Our country will navigate this mess with excellence, but not overnight. Whether it’s Main Street, Wall Street, human health, or a combination of some or all three, this is going to take some time. So settle in, work hard, keep your head down, and make sound, wise decisions. One day at a time.
A note about the geopolitics of all of this…
One final point – with friends like the Chinese, the Russians and the Saudis, who needs enemies? You have the Chinese government releasing this virus into the world, then covering it up and lying about it for a month or more prior to sounding the global alarm, costing the nations of the world countless additional deaths and economic injury.
Whether it emanated from the wet market or the virus research lab a few hundred yards away really doesn’t matter. The costs they have doled out to the United States and the rest of the world are incapable of calculation. Trillions and trillions and trillions of dollars in destruction.
The Russian government has been a bitter foe and irresponsible global actor since 1917, and took the point of maximum global economic weakness to flood the world with crude oil, exacerbating the crisis and trying to bankrupt U.S. oil and gas companies, and throwing hundreds of thousands of American workers out of their jobs, perhaps permanently.
The Saudi government is clearly a frenemy. Fifteen of the nineteen 9/11 terrorists were Saudis. Osama Bin Laden was a Saudi. The Crown Prince is a wildly inconsistent, immature thirty-four year old despot, who had a journalist working for the Washington Post brutally tortured and murdered in a foreign country.
The Saudis still wage proxy wars against the Yemenis, Qataris, and Iranians (fine with the last one, actually), and now helps the Russians flood the world with oil, leading to economic depression in the U.S. oil patch, and threatening geopolitical and economic chaos all around the world.

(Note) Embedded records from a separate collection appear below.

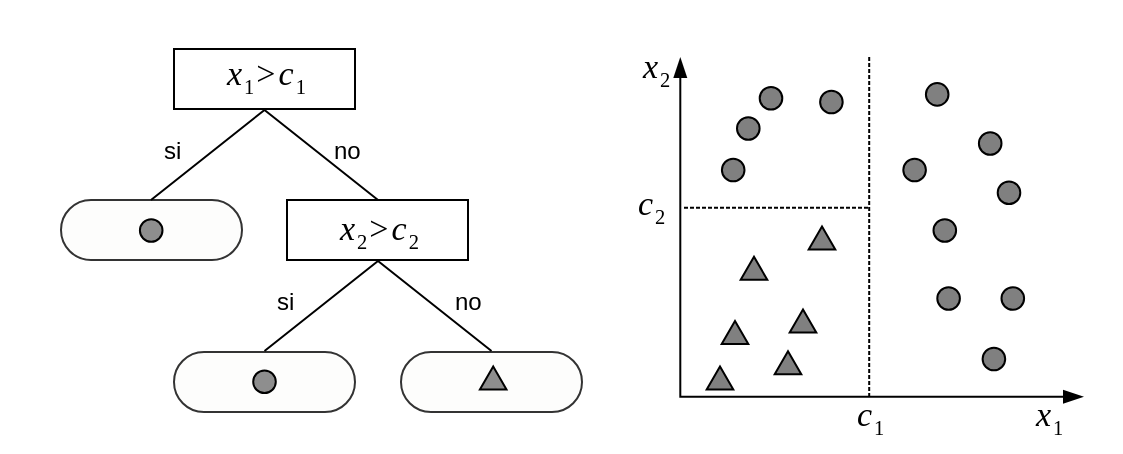
<!DOCTYPE html>
<html lang="it">
<head>
<meta charset="utf-8">
<title>Decision tree and feature space</title>
<style>
:root {
  --paper: #ffffff;
  --leaf: #fdfdfc;
  --ink: #000000;
  --leaf-line: #333333;
  --point: #808080;
  --leaf-point: #8e8e8e;
}
* { box-sizing: border-box; margin: 0; }
body { width: 1123px; height: 454px; overflow: hidden; background: var(--paper); color: var(--ink); }
.diagram { position: relative; width: 1123px; height: 454px; overflow: hidden; }
.drawing { position: absolute; left: 0; top: 0; display: block; }
.line { fill: none; stroke: var(--ink); stroke-width: 2; }
.boundary { stroke-dasharray: 4 2; }
.points { fill: var(--point); stroke: var(--ink); stroke-width: 2; }
.leaf-points { fill: var(--leaf-point); }
.node { position: absolute; width: 183px; height: 62px; }
.test { border: 2px solid var(--ink); background: var(--paper); padding: 4px 0 0 52px; }
.second { padding-top: 8px; }
.leaf { border: 2px solid var(--leaf-line); border-radius: 31px; background: var(--leaf); }
.math { font: italic 34px/40px "Liberation Serif", serif; white-space: nowrap; }
.math sub { position: relative; top: 9px; margin: 0 2px; font-size: 20.5px; font-style: normal; line-height: 0; vertical-align: baseline; }
.math .op { font-style: normal; margin-right: 3px; }
.branch { position: absolute; font: 24px/28px "Liberation Sans", sans-serif; }
.axis { position: absolute; }
</style>
</head>
<body>
<main class="diagram">
  <section class="tree" aria-label="Decision tree">
    <div class="node test math" style="left:173px;top:48px">x<sub>1</sub><span class="op">&gt;</span>c<sub>1</sub></div>
    <div class="node leaf" style="left:60px;top:199px"></div>
    <div class="node test second math" style="left:286px;top:199px">x<sub>2</sub><span class="op">&gt;</span>c<sub>2</sub></div>
    <div class="node leaf" style="left:173px;top:351px"></div>
    <div class="node leaf" style="left:400px;top:351px"></div>
    <span class="branch" style="left:164px;top:137px">si</span>
    <span class="branch" style="left:334px;top:137px">no</span>
    <span class="branch" style="left:277px;top:288px">si</span>
    <span class="branch" style="left:455px;top:288px">no</span>
  </section>

  <svg class="drawing" width="1123" height="454" viewBox="0 0 1123 454" aria-hidden="true">
    <defs>
      <circle id="dot" r="11.3"/>
      <polygon id="triangle" points="0,-12 13.3,11 -13.3,11"/>
    </defs>
    <g class="line">
      <polyline points="151,200 264.5,110 378,200"/>
      <polyline points="264.5,351 378,261 491.5,351"/>
    </g>
    <g class="points leaf-points">
      <use href="#dot" x="151.2" y="230.5"/>
      <use href="#dot" x="264.5" y="381.7"/>
      <use href="#triangle" x="493.2" y="378.4"/>
    </g>
    <g class="line">
      <polyline points="680.3,76 680.3,396.8 1066,396.8"/>
      <line class="boundary" x1="869.2" y1="57" x2="869.2" y2="396"/>
      <line class="boundary" x1="684" y1="207.8" x2="869" y2="207.8"/>
    </g>
    <polygon points="680.3,57 687.3,78 673.3,78"/>
    <polygon points="1084,396.8 1063,403.8 1063,389.8"/>
    <g class="points">
      <use href="#dot" x="771" y="98.2"/>
      <use href="#dot" x="831.4" y="102"/>
      <use href="#dot" x="748.3" y="128.5"/>
      <use href="#dot" x="733.2" y="170"/>
      <use href="#dot" x="937.2" y="94.4"/>
      <use href="#dot" x="990.2" y="143.5"/>
      <use href="#dot" x="914.6" y="170"/>
      <use href="#dot" x="1009" y="192.7"/>
      <use href="#dot" x="944.8" y="230.5"/>
      <use href="#dot" x="948.6" y="298.5"/>
      <use href="#dot" x="1012.8" y="298.5"/>
      <use href="#dot" x="993.9" y="359"/>
      <use href="#triangle" x="822" y="238.6"/>
      <use href="#triangle" x="754" y="268.8"/>
      <use href="#triangle" x="803" y="321.6"/>
      <use href="#triangle" x="735" y="333"/>
      <use href="#triangle" x="788" y="363.2"/>
      <use href="#triangle" x="720" y="378.4"/>
    </g>
  </svg>

  <section class="plot" aria-label="Feature space">
    <span class="axis math" style="left:643px;top:47px">x<sub>2</sub></span>
    <span class="axis math" style="left:638px;top:184px">c<sub>2</sub></span>
    <span class="axis math" style="left:857px;top:395px">c<sub>1</sub></span>
    <span class="axis math" style="left:1036px;top:395px">x<sub>1</sub></span>
  </section>
</main>
</body>
</html>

We better be reconsidering and reformulating our policy and posture towards all three of these countries on the other side of this crisis. Our behavior towards each will require extensive changes and ruthless promotion of what’s best for the U.S. vis a vis those three countries. Not what is best for them.